Assignment: Your task is to find every line in the records that holds the string "skirt" and copy it.

Working data:
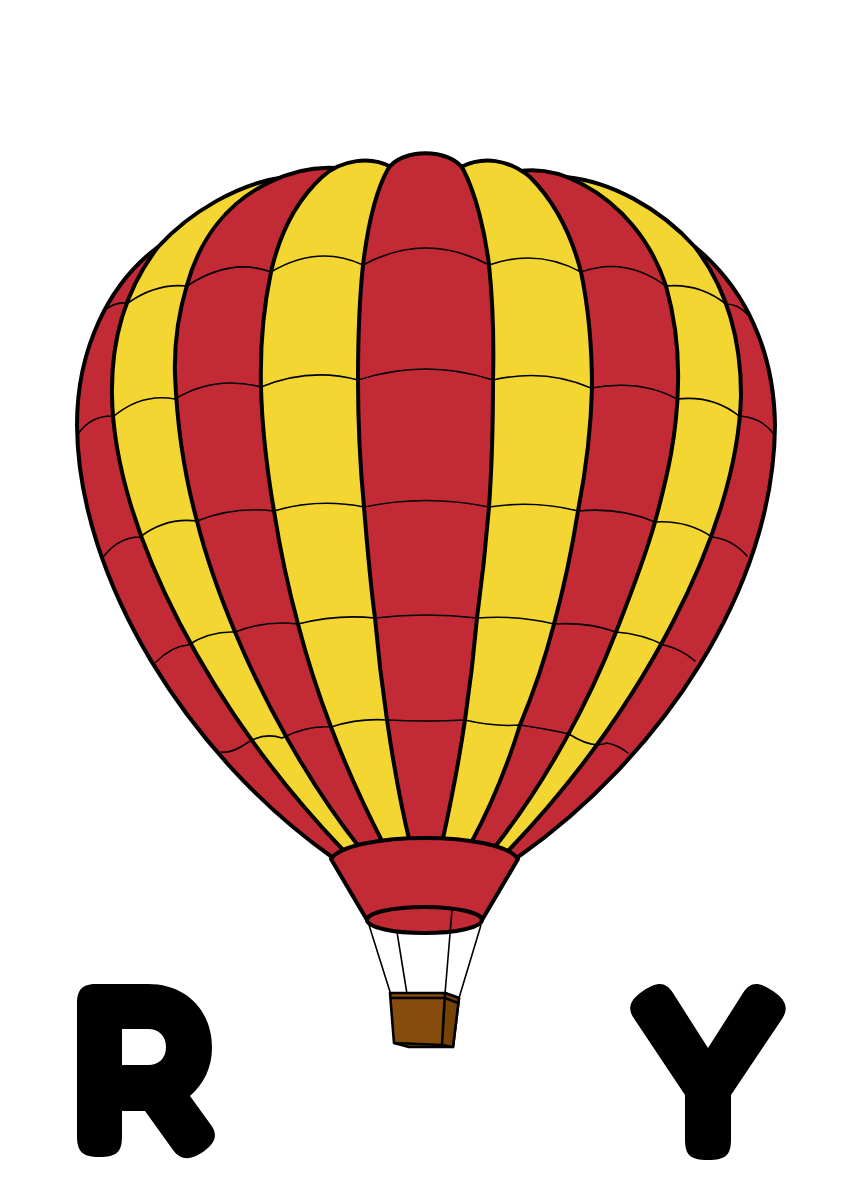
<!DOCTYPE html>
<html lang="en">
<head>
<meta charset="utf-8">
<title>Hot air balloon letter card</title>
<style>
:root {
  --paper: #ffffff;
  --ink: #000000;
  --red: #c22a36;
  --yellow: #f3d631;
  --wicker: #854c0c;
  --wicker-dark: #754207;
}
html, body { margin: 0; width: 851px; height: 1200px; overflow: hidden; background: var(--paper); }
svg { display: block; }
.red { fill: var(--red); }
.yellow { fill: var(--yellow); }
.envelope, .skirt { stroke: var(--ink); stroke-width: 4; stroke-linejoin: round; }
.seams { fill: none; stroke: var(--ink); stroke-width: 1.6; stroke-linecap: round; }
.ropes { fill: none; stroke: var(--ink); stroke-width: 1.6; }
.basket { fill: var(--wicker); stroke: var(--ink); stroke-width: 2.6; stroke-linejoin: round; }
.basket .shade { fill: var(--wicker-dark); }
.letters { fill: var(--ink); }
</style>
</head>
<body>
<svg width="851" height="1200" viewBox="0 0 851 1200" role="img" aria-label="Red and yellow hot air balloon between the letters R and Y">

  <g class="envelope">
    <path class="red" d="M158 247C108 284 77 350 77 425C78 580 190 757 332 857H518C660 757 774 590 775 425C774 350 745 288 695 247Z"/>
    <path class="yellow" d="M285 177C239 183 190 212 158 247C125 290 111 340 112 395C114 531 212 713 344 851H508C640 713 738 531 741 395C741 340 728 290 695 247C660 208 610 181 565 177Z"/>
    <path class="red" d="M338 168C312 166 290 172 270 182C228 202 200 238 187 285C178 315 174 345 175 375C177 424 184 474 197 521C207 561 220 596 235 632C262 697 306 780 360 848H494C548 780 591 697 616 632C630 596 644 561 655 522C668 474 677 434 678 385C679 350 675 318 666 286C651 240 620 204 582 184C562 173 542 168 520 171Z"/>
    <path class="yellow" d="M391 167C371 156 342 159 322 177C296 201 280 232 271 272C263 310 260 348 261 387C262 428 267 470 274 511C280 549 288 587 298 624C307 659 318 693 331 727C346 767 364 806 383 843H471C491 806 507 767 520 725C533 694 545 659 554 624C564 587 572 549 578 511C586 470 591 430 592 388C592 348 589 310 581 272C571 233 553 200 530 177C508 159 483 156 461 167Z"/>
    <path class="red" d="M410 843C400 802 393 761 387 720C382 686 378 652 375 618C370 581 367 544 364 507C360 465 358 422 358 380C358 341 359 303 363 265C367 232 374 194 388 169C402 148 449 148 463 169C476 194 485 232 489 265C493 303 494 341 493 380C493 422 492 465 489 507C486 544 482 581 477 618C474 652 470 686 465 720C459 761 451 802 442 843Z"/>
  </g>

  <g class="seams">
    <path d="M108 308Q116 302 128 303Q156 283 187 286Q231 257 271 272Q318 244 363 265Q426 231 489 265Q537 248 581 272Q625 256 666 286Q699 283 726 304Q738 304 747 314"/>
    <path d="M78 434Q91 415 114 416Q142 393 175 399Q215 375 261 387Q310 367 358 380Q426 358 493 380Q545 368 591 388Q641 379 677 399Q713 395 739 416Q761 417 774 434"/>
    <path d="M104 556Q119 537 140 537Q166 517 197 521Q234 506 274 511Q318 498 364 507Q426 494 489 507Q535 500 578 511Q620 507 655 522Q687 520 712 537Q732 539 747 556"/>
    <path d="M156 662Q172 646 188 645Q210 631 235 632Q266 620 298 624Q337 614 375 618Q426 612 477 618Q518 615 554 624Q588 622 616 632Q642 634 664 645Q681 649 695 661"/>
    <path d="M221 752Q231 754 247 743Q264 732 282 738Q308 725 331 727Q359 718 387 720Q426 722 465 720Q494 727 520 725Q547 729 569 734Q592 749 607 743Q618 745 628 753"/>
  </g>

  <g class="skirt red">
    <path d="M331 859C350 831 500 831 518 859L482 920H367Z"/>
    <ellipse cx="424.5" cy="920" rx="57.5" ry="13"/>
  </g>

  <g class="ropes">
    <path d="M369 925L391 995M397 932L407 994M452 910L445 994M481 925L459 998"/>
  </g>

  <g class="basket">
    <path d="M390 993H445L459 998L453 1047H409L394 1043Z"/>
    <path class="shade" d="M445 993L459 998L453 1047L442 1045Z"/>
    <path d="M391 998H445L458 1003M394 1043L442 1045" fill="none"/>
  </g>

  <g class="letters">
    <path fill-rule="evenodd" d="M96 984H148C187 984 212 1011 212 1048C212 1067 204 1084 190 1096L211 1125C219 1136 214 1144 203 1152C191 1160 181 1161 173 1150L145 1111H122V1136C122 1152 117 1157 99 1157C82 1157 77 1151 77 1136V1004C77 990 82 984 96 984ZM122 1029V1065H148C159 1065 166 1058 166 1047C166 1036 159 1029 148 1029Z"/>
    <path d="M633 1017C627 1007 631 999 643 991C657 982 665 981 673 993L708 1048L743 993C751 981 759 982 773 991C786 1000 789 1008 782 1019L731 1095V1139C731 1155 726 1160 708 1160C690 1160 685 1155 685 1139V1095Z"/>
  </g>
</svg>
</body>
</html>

Response:
.envelope, .skirt { stroke: var(--ink); stroke-width: 4; stroke-linejoin: round; }
  <g class="skirt red">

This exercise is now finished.